# The task:
In the records that follow, the lines from the one containing "0; background: var(--white);" to the one containing "flex; align-items: flex-start;", inclusive, are to be given again exactly.

Saved data entries

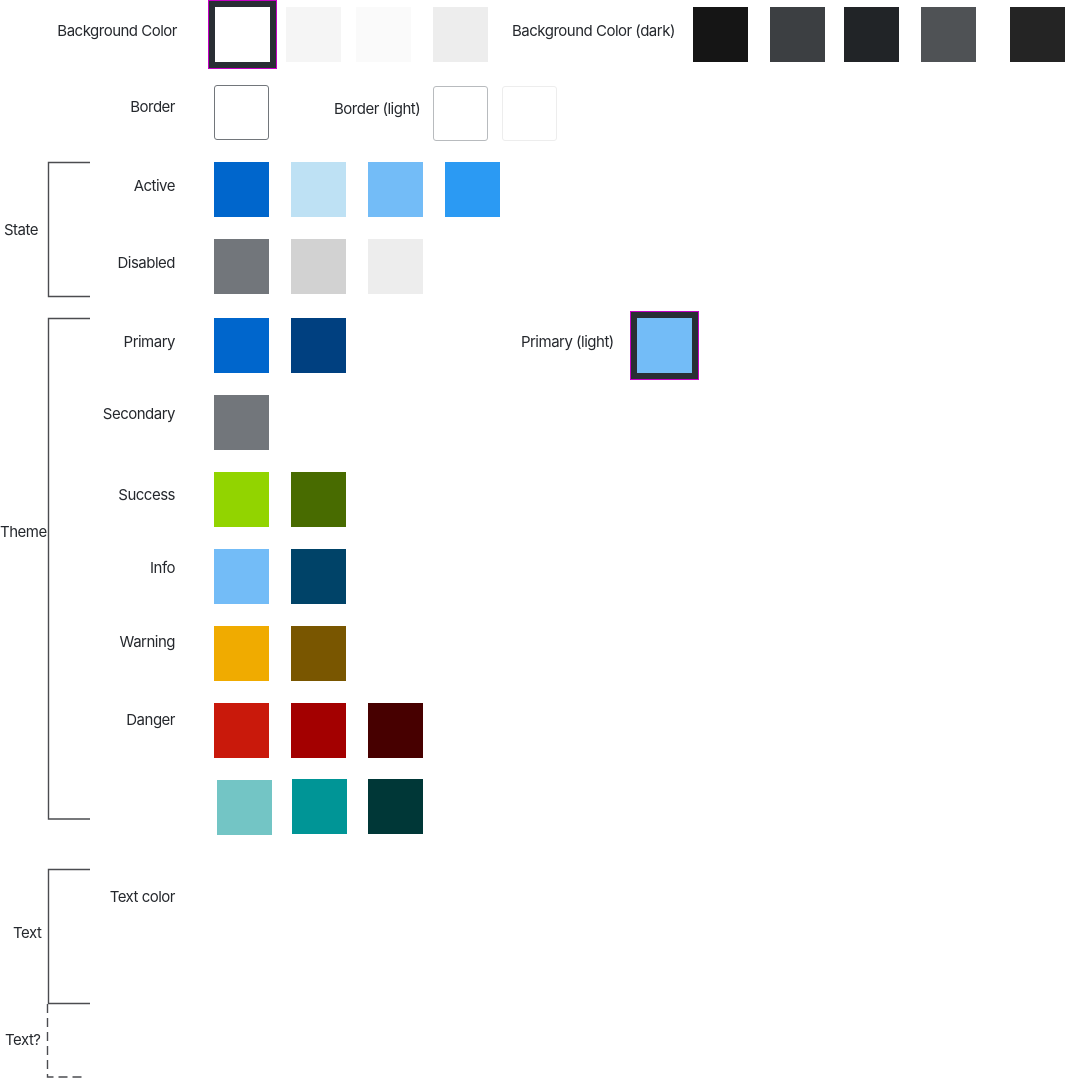
<!DOCTYPE html>
<html lang="en">
<head>
<meta charset="utf-8">
<title>Color palette</title>
<style>
:root {
  --ink: #25282d; --line: #4b4c50; --frame: #292e34; --select: #c400c4;
  --white: #fff; --gray-50: #fafafa; --gray-100: #f5f5f5; --gray-200: #ededed; --gray-300: #d2d2d2; --gray-600: #72767b;
  --black-900: #151515; --black-700: #3c3f42; --black-800: #212427; --black-600: #4f5255; --black-850: #242424;
  --blue-50: #bee1f4; --blue-200: #73bcf7; --blue-300: #2b9af3; --blue-500: #06c; --blue-600: #004080;
  --green-300: #92d400; --green-600: #486b00; --navy: #004368;
  --gold: #f0ab00; --gold-dark: #795600;
  --red: #c9190b; --red-dark: #a30000; --red-deep: #470000;
  --teal: #73c5c5; --teal-mid: #009596; --teal-dark: #003737;
}
* { box-sizing: border-box; }
body { margin: 0; background: var(--white); }
.palette {
  position: relative; width: 1065px; height: 1078px; overflow: hidden; padding-top: 7px;
  display: grid; grid-template-rows: 78px 77px 77px 79px 77px 77px 77px 77px 77px 77px 90px 118px;
  background: var(--white); color: var(--ink);
  font: 15px/20px Inter, sans-serif; letter-spacing: -.5px; white-space: nowrap;
}
.row { display: flex; align-items: flex-start; gap: 22px; width: 1065px; }
.label { flex: none; width: 175px; margin: var(--y, 14px) 17px 0 0; text-align: right; }
.label.inline { width: auto; text-align: left; margin-right: 0; }
.swatch { flex: none; width: 55px; height: 55px; background: var(--c); }
.outlined { border: 1px solid var(--b); border-radius: 3px; }
.selected { box-shadow: 0 0 0 6px var(--frame), 0 0 0 7px var(--select); }
.backgrounds, .borders, .teals { gap: 0; }
.backgrounds .label { width: 177px; margin-right: 38px; }
.backgrounds .inline { width: 181px; margin-left: 24px; margin-right: 0; }
.borders .label { margin-right: 39px; }
.borders .inline { width: 99px; margin-left: 65px; margin-right: 0; }
.groups { position: absolute; left: 0; top: 0; pointer-events: none; }
.group-name { position: absolute; left: var(--x); top: var(--top); }
</style>
</head>
<body>
<main class="palette">
  <section class="row backgrounds">
    <span class="label">Background Color</span>
    <i class="swatch selected" style="--c:var(--white)"></i>
    <i class="swatch" style="--c:var(--gray-100);margin-left:16px"></i>
    <i class="swatch" style="--c:var(--gray-50);margin-left:15px"></i>
    <i class="swatch" style="--c:var(--gray-200);margin-left:22px"></i>
    <span class="label inline">Background Color (dark)</span>
    <i class="swatch" style="--c:var(--black-900)"></i>
    <i class="swatch" style="--c:var(--black-700);margin-left:22px"></i>
    <i class="swatch" style="--c:var(--black-800);margin-left:19px"></i>
    <i class="swatch" style="--c:var(--black-600);margin-left:22px"></i>
    <i class="swatch" style="--c:var(--black-850);margin-left:34px"></i>
  </section>
  <section class="row borders">
    <span class="label" style="--y:12px">Border</span>
    <i class="swatch outlined" style="--b:var(--gray-600)"></i>
    <span class="label inline">Border (light)</span>
    <i class="swatch outlined" style="--b:#b8bbbe;margin-top:1px"></i>
    <i class="swatch outlined" style="--b:var(--gray-200);margin:1px 0 0 14px"></i>
  </section>
  <section class="row">
    <span class="label">Active</span>
    <i class="swatch" style="--c:var(--blue-500)"></i>
    <i class="swatch" style="--c:var(--blue-50)"></i>
    <i class="swatch" style="--c:var(--blue-200)"></i>
    <i class="swatch" style="--c:var(--blue-300)"></i>
  </section>
  <section class="row">
    <span class="label">Disabled</span>
    <i class="swatch" style="--c:var(--gray-600)"></i>
    <i class="swatch" style="--c:var(--gray-300)"></i>
    <i class="swatch" style="--c:var(--gray-200)"></i>
  </section>
  <section class="row">
    <span class="label">Primary</span>
    <i class="swatch" style="--c:var(--blue-500)"></i>
    <i class="swatch" style="--c:var(--blue-600)"></i>
    <span class="label inline" style="width:94px;margin-left:153px">Primary (light)</span>
    <i class="swatch selected" style="--c:var(--blue-200)"></i>
  </section>
  <section class="row">
    <span class="label" style="--y:9px">Secondary</span>
    <i class="swatch" style="--c:var(--gray-600)"></i>
  </section>
  <section class="row">
    <span class="label" style="--y:13px">Success</span>
    <i class="swatch" style="--c:var(--green-300)"></i>
    <i class="swatch" style="--c:var(--green-600)"></i>
  </section>
  <section class="row">
    <span class="label" style="--y:9px">Info</span>
    <i class="swatch" style="--c:var(--blue-200)"></i>
    <i class="swatch" style="--c:var(--navy)"></i>
  </section>
  <section class="row">
    <span class="label" style="--y:6px">Warning</span>
    <i class="swatch" style="--c:var(--gold)"></i>
    <i class="swatch" style="--c:var(--gold-dark)"></i>
  </section>
  <section class="row">
    <span class="label" style="--y:7px">Danger</span>
    <i class="swatch" style="--c:var(--red)"></i>
    <i class="swatch" style="--c:var(--red-dark)"></i>
    <i class="swatch" style="--c:var(--red-deep)"></i>
  </section>
  <section class="row teals">
    <i class="swatch" style="--c:var(--teal);margin-left:217px"></i>
    <i class="swatch" style="--c:var(--teal-mid);margin:-1px 0 0 20px"></i>
    <i class="swatch" style="--c:var(--teal-dark);margin:-1px 0 0 21px"></i>
  </section>
  <section class="row">
    <span class="label" style="--y:17px">Text color</span>
  </section>

  <svg class="groups" width="1065" height="1078" fill="none" stroke="var(--line)" stroke-width="1.4" aria-hidden="true">
    <path d="M90 162.5H48.5V296.5H90"/>
    <path d="M90 318.5H48.5V819H90"/>
    <path d="M90 869.5H48.5V1003.5H90"/>
    <path d="M47.5 1004V1077H86" stroke-dasharray="9 5"/>
  </svg>
  <span class="group-name" style="--x:4px;--top:220px">State</span>
  <span class="group-name" style="--x:0px;--top:522px">Theme</span>
  <span class="group-name" style="--x:13px;--top:923px">Text</span>
  <span class="group-name" style="--x:5px;--top:1030px">Text?</span>
</main>
</body>
</html>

# Reply:
body { margin: 0; background: var(--white); }
.palette {
  position: relative; width: 1065px; height: 1078px; overflow: hidden; padding-top: 7px;
  display: grid; grid-template-rows: 78px 77px 77px 79px 77px 77px 77px 77px 77px 77px 90px 118px;
  background: var(--white); color: var(--ink);
  font: 15px/20px Inter, sans-serif; letter-spacing: -.5px; white-space: nowrap;
}
.row { display: flex; align-items: flex-start; gap: 22px; width: 1065px; }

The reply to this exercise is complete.